§ Task objective: Below are the entries; give again exactly the lines from the one mentioning "213Q400 178 438" through the one mentioning "312Q440 325 466", inclusive.

═══ Material shown ═══

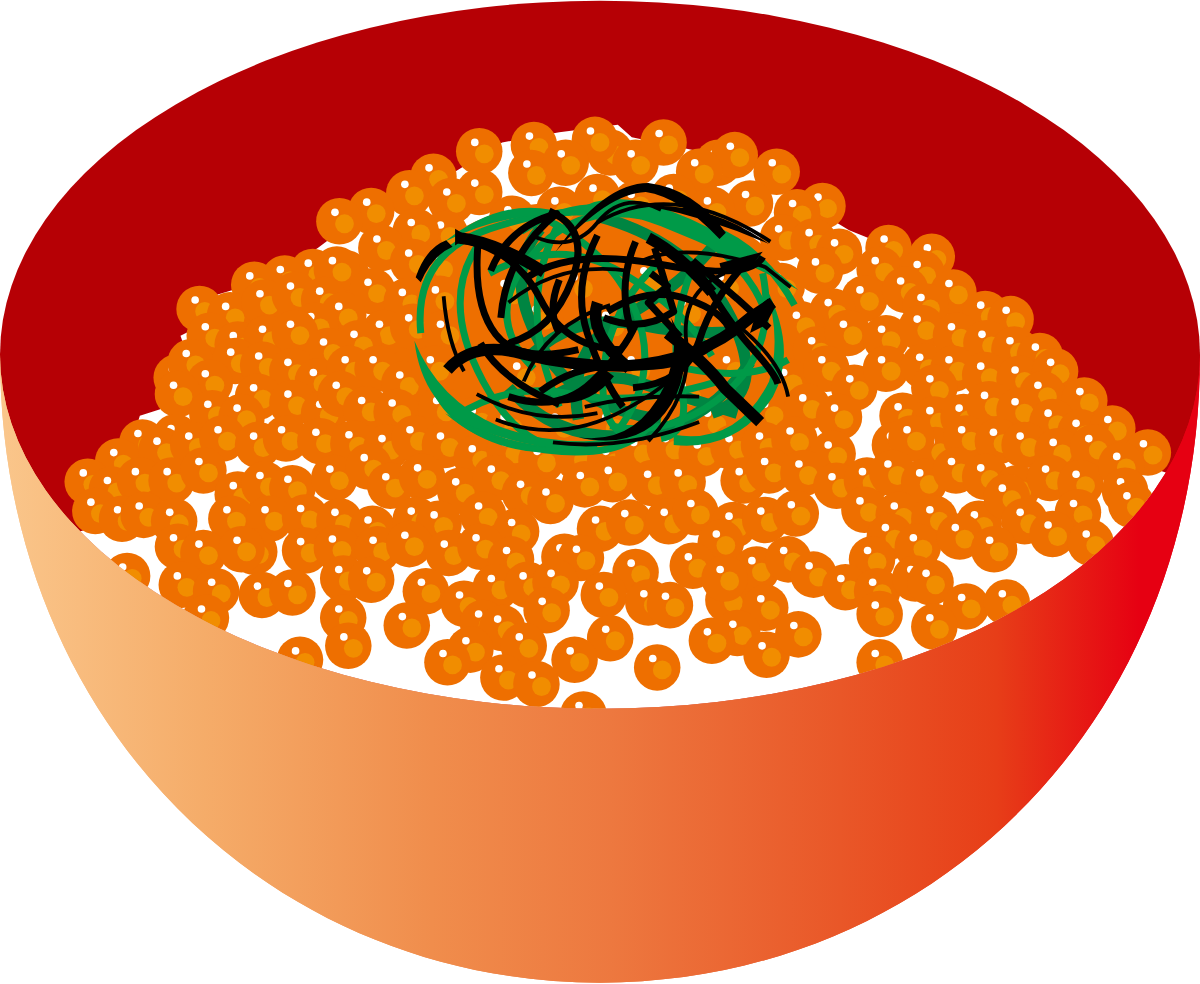
<!DOCTYPE html>
<html lang="en">
<head>
<meta charset="utf-8">
<title>Salmon roe rice bowl</title>
<style>
:root{
  --paper:#fff;
  --lacquer:#b60005;
  --rice:#fff;
  --roe:#ee6f00;
  --roe-core:#f18d00;
  --leaf:#009a48;
  --leaf-deep:#008542;
  --nori:#000;
}
html,body{margin:0;width:1200px;height:984px;overflow:hidden;background:var(--paper)}
.bowl-art{display:block;width:1200px;height:984px}
.bowl-inside{fill:var(--lacquer)}
.rice{fill:var(--rice)}
.roe-bed{fill:var(--roe)}
.roe-row{fill:none;stroke:none;marker:url(#roe)}
.strands{fill:none;stroke-linejoin:round}
.leaf{stroke:var(--leaf)}
.leaf-deep{stroke:var(--leaf-deep)}
.nori{stroke:var(--nori)}
.thin{stroke-width:3}
.mid{stroke-width:5.5}
.thick{stroke-width:9}
.leaf-blade{fill:var(--leaf)}
.nori-blade{fill:var(--nori)}
</style>
</head>
<body>
<svg class="bowl-art" viewBox="0 0 944 774" role="img" aria-label="Red bowl of rice covered with salmon roe and topped with shredded seaweed">
  <defs>
    <linearGradient id="bowl-glaze" gradientUnits="userSpaceOnUse" x1="0" y1="0" x2="944" y2="0">
      <stop offset="0" stop-color="#fac68b"/>
      <stop offset=".17" stop-color="#f5ac69"/>
      <stop offset=".36" stop-color="#f08d4c"/>
      <stop offset=".51" stop-color="#ed783f"/>
      <stop offset=".7" stop-color="#e95728"/>
      <stop offset=".83" stop-color="#e73e18"/>
      <stop offset=".95" stop-color="#e60012"/>
      <stop offset="1" stop-color="#e60012"/>
    </linearGradient>
    <clipPath id="bowl-mouth"><ellipse cx="472" cy="279" rx="472" ry="278.5"/></clipPath>
    <marker id="roe" markerUnits="userSpaceOnUse" markerWidth="40" markerHeight="40" viewBox="-20 -20 40 40" refX="0" refY="0" orient="0">
      <circle r="18.3" fill="var(--roe)"/>
      <circle cx="4" cy="2" r="7.4" fill="var(--roe-core)"/>
      <circle cx="-3.5" cy="-7" r="3" fill="#fff"/>
    </marker>
  </defs>

  <path id="bowl-outside" fill="url(#bowl-glaze)" d="M0 279C0 572 215 773 472 773S944 572 944 279Z"/>
  <ellipse class="bowl-inside" cx="472" cy="279" rx="472" ry="278.5"/>

  <g id="filling" clip-path="url(#bowl-mouth)">
    <path class="rice" d="M40 425L66 417L60 395L90 350L106 340L110 327L126 322L128 290L146 276L142 264L160 255L170 232L210 220L250 195L290 165L350 140L395 112L440 104L486 98L497 108L545 118L590 130L625 155L668 181L690 190L720 200L765 245L782 236L805 260L830 275L842 300L870 330L900 350L912 370L944 380V580H0V425Z"/>
    <path class="roe-bed" d="M345 190Q400 155 450 160Q540 130 590 185Q640 220 650 300Q640 350 600 368H370Q300 340 310 260Z"/>

    <g id="roe-heap">
      <polyline class="roe-row" points="480,120 468,110 420,114 500,128 522,112 377,119 565,128 578,122 611,135 550,135 418,136 445,128 341,139 322,152 292,166 267,174 377,151 355,158 647,162 590,160 627,167"/>
      <polyline class="roe-row" points="440,165 470,155 500,160 530,155 560,165 403,172 350,184 327,182 300,195 616,187 640,190 660,198 699,195 733,202 692,212 725,215 645,213 345,210 325,206 272,215 246,214 265,212 224,219 200,224"/>
      <polyline class="roe-row" points="157,243 181,248 208,238 232,232 255,236 293,229 320,237 346,235 615,225 680,235 655,245 712,228 750,230 728,241 775,247 795,251 270,248 248,256 302,262 325,257 282,270 350,262"/>
      <polyline class="roe-row" points="165,264 187,271 210,266 232,262 258,276 630,255 642,275 667,262 697,266 725,258 752,264 776,270 798,275 818,280 139,297 150,285 185,284 165,301 207,287 230,292 250,300 275,290 297,290 318,302 342,290"/>
      <polyline class="roe-row" points="400,230 425,250 455,225 480,255 510,220 540,245 570,225 410,295 455,300 500,290 540,310 575,290 620,300 650,290 672,305 697,290 727,288 750,290 775,295 735,305 802,298 830,292 820,310 853,315"/>
      <polyline class="roe-row" points="140,310 167,325 203,312 190,328 230,317 255,325 268,310 288,322 312,324 347,322 375,330 400,335 440,335 480,335 520,335 560,332 605,325 635,320 660,328 710,327 735,330 758,328 778,318 802,323 828,332 850,340 875,337"/>
      <polyline class="roe-row" points="112,348 93,363 138,344 127,354 152,350 175,345 203,350 225,345 252,347 278,349 304,352 326,345 350,350 375,360 401,355 426,362 455,360 480,362 502,355 527,352 552,357 577,352 601,350 625,346 655,357 704,350 736,354 717,345 760,345 785,347 806,350 832,355 860,352 903,356"/>
      <polyline class="roe-row" points="69,379 88,385 110,378 135,378 160,370 187,389 208,381 230,384 263,376 290,367 307,382 332,375 362,386 390,376 413,388 433,394 482,377 460,381 513,380 537,379 585,378 605,370 632,372 658,382 682,378 702,372 727,379 752,370 775,375 800,384 826,376 850,380 882,366 885,386"/>
      <polyline class="roe-row" points="75,402 96,408 113,405 137,410 182,408 212,408 240,407 267,410 293,416 327,409 345,412 380,405 406,418 472,416 495,411 526,410 547,403 577,413 602,409 626,404 680,401 707,405 735,408 770,412 792,391 806,410 848,403 890,397"/>
      <polyline class="roe-row" points="140,430 160,435 200,434 190,432 240,433 265,431 297,432 322,428 353,435 378,430 402,440 444,438 457,439 500,450 567,427 595,448 545,445 620,440 640,452 700,422 686,440 722,430 755,422 782,432 828,420 858,427"/>
      <polyline class="roe-row" points="100,453 143,460 170,465 206,468 230,466 270,455 292,456 335,465 365,475 390,462 415,460 437,458 430,480 475,468 510,474 527,476 573,472 602,478 570,455 665,462 690,465 720,455 732,458 760,477 792,474"/>
      <polyline class="roe-row" points="162,486 270,486 274,508 320,492 380,490 395,494 412,508 370,511 480,502 452,519 580,498 560,504 603,515 628,499 692,483 735,493 236,519 352,521 396,533 422,538 517,525 692,521 459,562"/>
    </g>
  </g>

  <g id="seaweed-nest">
    <g class="strands leaf-deep thick">
      <path d="M400 305Q440 350 505 342Q560 330 590 285"/>
      <path d="M425 180Q395 215 425 270Q450 320 520 330"/>
      <path d="M470 170Q545 190 575 250T560 325"/>
      <path d="M412 285Q450 245 500 255T585 260"/>
      <path d="M455 330Q445 275 490 250T560 195"/>
      <path d="M430 315Q470 290 500 300T580 325"/>
    </g>
    <g class="strands leaf mid">
      <path d="M331 262Q325 200 385 180T480 170"/>
      <path d="M340 300Q355 345 430 354T520 318"/>
      <path d="M378 190Q345 235 380 300T470 352"/>
      <path d="M410 182Q460 150 520 172T600 240"/>
      <path d="M420 168Q480 195 500 245T485 340"/>
      <path d="M385 215Q440 185 490 215T560 280"/>
      <path d="M600 215Q612 275 570 310T480 335"/>
      <path d="M520 205Q480 240 475 290T500 345"/>
      <path d="M358 328Q400 300 450 310T565 300"/>
      <path d="M560 180Q600 195 625 240"/>
      <path d="M540 290Q590 300 620 283"/>
      <path d="M440 175Q405 240 440 320"/>
      <path d="M505 170Q450 160 415 205T420 290"/>
      <path d="M545 210Q525 260 535 300T520 345"/>
    </g>
    <path class="leaf-blade" d="M326 268Q332 320 378 340Q430 362 490 345Q435 352 392 335Q345 315 326 268ZM350 190Q400 150 450 170Q400 165 350 190ZM530 342Q580 350 605 300Q615 265 602 225Q628 275 608 312Q580 355 530 350ZM455 165Q480 148 525 165Q580 185 628 228Q575 200 520 178Q480 163 455 165ZM350 325Q395 350 450 354Q395 363 350 325Z"/>

    <g class="strands nori thin">
      <path d="M349 233Q352 270 365 292"/>
      <path d="M470 175Q530 140 606 190"/>
      <path d="M418 185Q450 200 470 175T520 165"/>
      <path d="M435 348Q490 355 550 332"/>
      <path d="M390 330Q440 350 492 322T530 280"/>
      <path d="M510 347Q545 310 540 270T570 215"/>
      <path d="M400 238Q440 205 495 213"/>
      <path d="M505 205Q540 190 602 210L622 226"/>
      <path d="M583 258Q615 285 620 312"/>
      <path d="M412 300Q430 255 480 240"/>
      <path d="M460 320Q500 310 550 312"/>
      <path d="M375 310Q420 335 470 325"/>
    </g>
    <g class="strands nori mid">
      <path d="M386 213Q400 178 438 168Q398 200 394 250"/>
      <path d="M432 166Q465 180 450 220T400 270"/>
      <path d="M376 192Q372 240 390 263T455 275"/>
      <path d="M360 188Q405 195 425 235T490 275"/>
      <path d="M415 218Q450 195 520 208T600 202"/>
      <path d="M470 185Q450 225 462 262T490 320"/>
      <path d="M500 190Q485 225 497 262"/>
      <path d="M478 245Q510 225 540 235T575 262"/>
      <path d="M515 195L530 245Q505 262 475 250"/>
      <path d="M512 215L525 225L510 238L535 265"/>
      <path d="M590 203Q560 235 550 268T498 305"/>
      <path d="M425 308Q455 285 495 288T560 272"/>
      <path d="M400 312Q440 325 466 300T500 255"/>
      <path d="M440 220Q430 245 440 262"/>
      <path d="M545 205Q570 250 590 272T612 302"/>
      <path d="M378 270Q395 300 440 318"/>
      <path d="M545 205L580 235L605 258"/>
    </g>
    <g class="strands nori thick">
      <path d="M352 291Q372 268 410 278T490 288Q550 285 590 250L608 238"/>
      <path d="M510 187Q535 200 560 230"/>
      <path d="M360 187Q390 190 428 214"/>
      <path d="M525 262Q555 285 570 305L598 332"/>
      <path d="M470 238Q462 262 495 290"/>
    </g>
    <path class="nori-blade" d="M327 218Q335 195 351 189L356 194Q340 201 331 222ZM437 198Q475 144 510 144Q545 148 571 183L566 188Q535 155 508 151Q478 152 437 198ZM510 162Q560 160 605 192Q560 172 510 162ZM566 207L600 198L592 208L568 215ZM596 242L604 235L610 241L602 256L590 262ZM358 180L368 186L358 193ZM455 344Q500 350 522 305Q535 275 528 250Q548 285 528 318Q505 355 455 344ZM413 312Q450 322 475 290L483 296Q458 328 413 312Z"/>
  </g>

  <path id="bowl-front" fill="url(#bowl-glaze)" d="M0 279A472 278.5 0 0 0 944 279C944 572 729 773 472 773S0 572 0 279Z"/>
</svg>
</body>
</html>
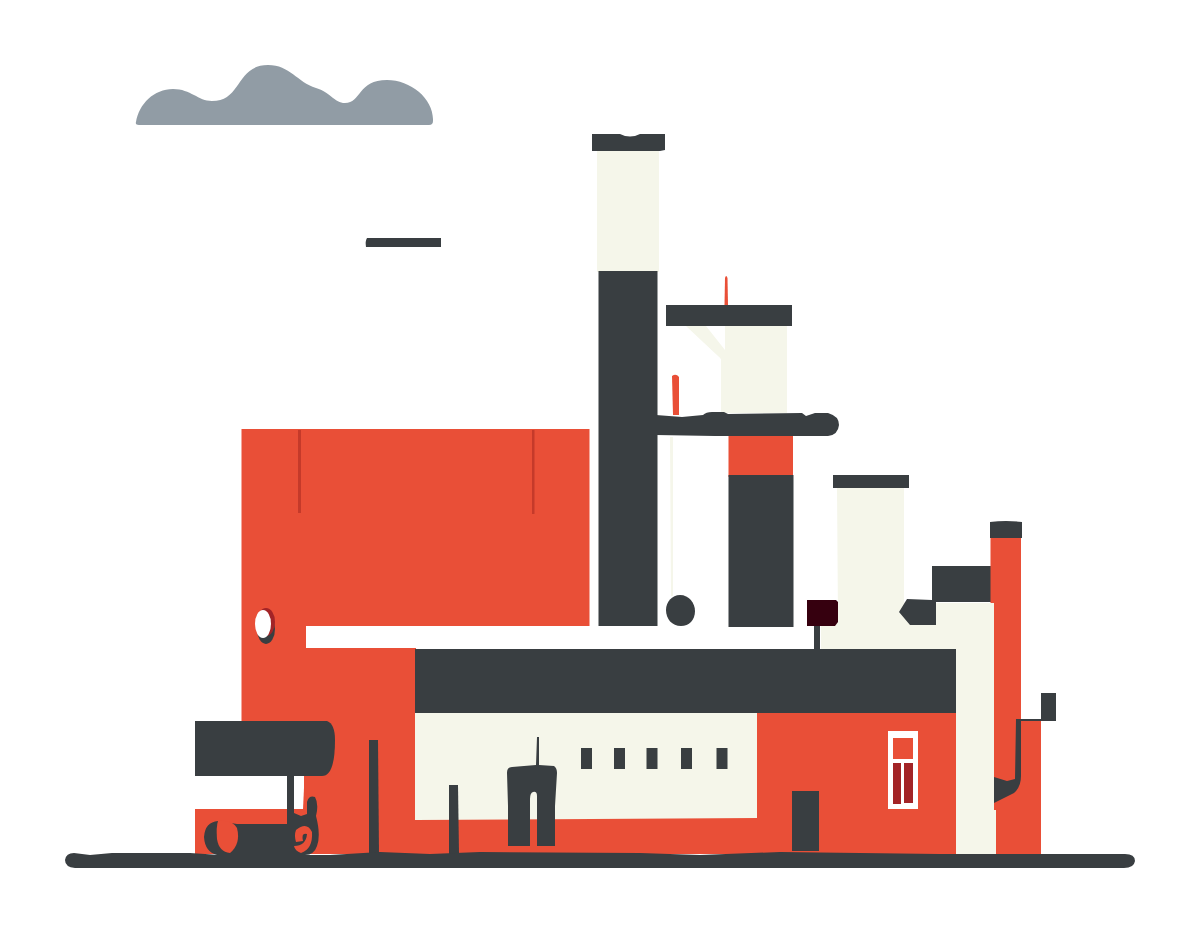
<!DOCTYPE html>
<html lang="en">
<head>
<meta charset="utf-8">
<title>Factory illustration</title>
<style>
:root {
  --paper: #ffffff;
  --red: #e94f37;
  --red-seam: #c53a2a;
  --red-deep: #a32427;
  --slate: #393e41;
  --cream: #f5f6ea;
  --cloud: #919ca5;
  --maroon: #36000f;
}
html, body { margin: 0; width: 1200px; height: 933px; overflow: hidden; background: var(--paper); }
svg { display: block; }
.paper { fill: var(--paper); }
.red { fill: var(--red); }
.seam { fill: var(--red-seam); }
.deep { fill: var(--red-deep); }
.slate { fill: var(--slate); }
.cream { fill: var(--cream); }
.cloud { fill: var(--cloud); }
.maroon { fill: var(--maroon); }
</style>
</head>
<body>
<svg width="1200" height="933" viewBox="0 0 1200 933" role="img" aria-label="Flat illustration of a red factory with chimneys">
  <defs>
    <rect id="slot" width="11" height="21"/>
  </defs>

  <g id="sky">
    <path class="cloud" d="M136 122C139 104 154 89 173 89C191 89 198 101 212 101C242 101 236 65 268 65C290 65 297 82 316 88C332 93 334 103 345 103C361 103 358 80 387 80C411 80 434 99 433 121Q433 125 429 125H139Q135 125 136 122Z"/>
    <path class="slate" d="M367 238H441V247H366Q365 241 367 238Z"/>
  </g>

  <g id="tall-chimney">
    <rect class="cream" x="597" y="150" width="62" height="122"/>
    <path class="slate" d="M592 134H620Q630 139 640 134H665V150L660 151H592Z"/>
    <rect class="slate" x="598.5" y="271" width="59" height="355"/>
  </g>

  <g id="middle-chimney">
    <path class="cream" d="M686 326H787V413H721V359Z"/>
    <path class="paper" d="M706 326H725V350Z"/>
    <path class="paper" d="M684 325L720 358V362H684Z"/>
    <rect class="slate" x="666" y="305" width="126" height="21"/>
    <path class="red" d="M724.500 305L725 278Q726 274 727.500 278L728 305Z"/>
    <rect class="red" x="728.500" y="434" width="64.500" height="43"/>
    <rect class="slate" x="728.500" y="475" width="65" height="152"/>
    <path class="red" d="M672 376Q676 373 679 377V415H673Z"/>
    <path class="slate" d="M656 415L682 417L703 415Q706 412 712 412H724L728 414L802 413L806 416L815 413H828Q839 416 839 425Q838 435 828 436H715L656 435Z"/>
    <path class="cream" d="M670 437H673V596H671Z"/>
    <path class="slate" d="M680 595C689 595 695 603 695 611C695 620 689 626 681 626C672 626 666 619 666 610C666 602 672 595 680 595Z"/>
  </g>

  <g id="right-stacks">
    <path class="cream" d="M837 487H905V598L935 603H994V854H956V650H821V624L838 622Z"/>
    <path class="paper" d="M904 487H932V602H904Z"/>
    <rect class="slate" x="833" y="475" width="76" height="13"/>
    <path class="slate" d="M907 599L932 600V566H993V602H936V625H910L899 612Z"/>
    <path class="red" d="M990.500 537H1021V720H1041V854H994V603H990.500Z"/>
    <rect class="cream" x="956" y="650" width="38" height="204"/>
    <path class="cream" d="M993 810H996V854H993Z"/>
    <path class="slate" d="M990 522Q1006 520 1022 522V538H990Z"/>
    <rect class="slate" x="1041" y="693" width="15" height="28"/>
    <path class="slate" d="M1016 719H1041V721H1021V776Q1021 787 1014 793L994 803V777L1007 781L1015 779Z"/>
    <path class="slate" d="M814 624H820V651H814Z"/>
    <path class="maroon" d="M807 600H836L838 602V622L835 626H807Z"/>
  </g>

  <g id="main-hall">
    <path class="red" d="M241.500 429H589.500V626H306V648H416V712H956V854H195V809H303V722H241.500Z"/>
    <path class="seam" d="M298 430H301V513H298Z"/>
    <path class="seam" d="M532 430H534.500V514H532Z"/>
    <ellipse class="slate" cx="266" cy="629" rx="9" ry="15"/>
    <ellipse class="deep" cx="266" cy="622" rx="9" ry="14"/>
    <ellipse class="paper" cx="263" cy="624" rx="8" ry="14"/>
    <rect class="slate" x="415" y="649" width="541" height="64"/>
    <path class="cream" d="M415 713H757V818L415 820Z"/>
    <g class="slate" id="wall-slots">
      <use href="#slot" x="581" y="748"/>
      <use href="#slot" x="614" y="748"/>
      <use href="#slot" x="646.500" y="748"/>
      <use href="#slot" x="681" y="748"/>
      <use href="#slot" x="716.500" y="748"/>
    </g>
    <rect class="slate" x="792" y="791" width="27" height="60"/>
  </g>

  <g id="window">
    <rect class="paper" x="888" y="731" width="30" height="78"/>
    <rect class="red" x="893" y="738" width="20" height="21"/>
    <rect class="deep" x="893" y="763" width="8" height="41"/>
    <rect class="deep" x="904" y="763" width="9" height="40"/>
  </g>

  <g id="tank" class="slate">
    <path d="M537 737H539V765L554 766Q557 768 557 773L555 806V846H537V796Q537 791 533 792Q530 793 530 799V846H508V806L507 773Q507 767 512 767L536 765Z"/>
  </g>

  <g id="posts" class="slate">
    <path d="M369 740H378L379 854H369Z"/>
    <path d="M449 785H458L459 854H449Z"/>
  </g>

  <g id="loading-bay">
    <path class="paper" d="M195 775H304V788L303 809H195Z"/>
    <path class="slate" d="M195 721H327Q335 724 335 740Q335 776 322 776H195Z"/>
    <path class="slate" d="M287 775H294V813L301 816L307 814V802Q309 795 315 797Q319 804 316 816Q321 835 317 846Q314 855 305 855H217Q205 852 204 837Q205 822 218 821L237 824H287Z"/>
    <path class="red" d="M218 821Q232 819 237 828Q241 844 230 853Q219 852 217 839Q216 827 218 821Z"/>
    <path class="red" d="M296 830Q307 821 312 832Q313 849 301 853Q295 851 294 846Q306 846 307 834Q301 832 303 841L296 842Q294 835 296 830Z"/>
  </g>

  <path id="ground" class="slate" d="M74 853L90 855L112 853H190L220 855H330L380 852L430 854L480 852L640 853L700 855L780 852L940 854H1125Q1135 854 1135 861Q1134 868 1124 868H75Q65 867 65 860Q66 853 74 853Z"/>
</svg>
</body>
</html>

═══

§ Answer to this exercise:
      <path d="M386 213Q400 178 438 168Q398 200 394 250"/>
      <path d="M432 166Q465 180 450 220T400 270"/>
      <path d="M376 192Q372 240 390 263T455 275"/>
      <path d="M360 188Q405 195 425 235T490 275"/>
      <path d="M415 218Q450 195 520 208T600 202"/>
      <path d="M470 185Q450 225 462 262T490 320"/>
      <path d="M500 190Q485 225 497 262"/>
      <path d="M478 245Q510 225 540 235T575 262"/>
      <path d="M515 195L530 245Q505 262 475 250"/>
      <path d="M512 215L525 225L510 238L535 265"/>
      <path d="M590 203Q560 235 550 268T498 305"/>
      <path d="M425 308Q455 285 495 288T560 272"/>
      <path d="M400 312Q440 325 466 300T500 255"/>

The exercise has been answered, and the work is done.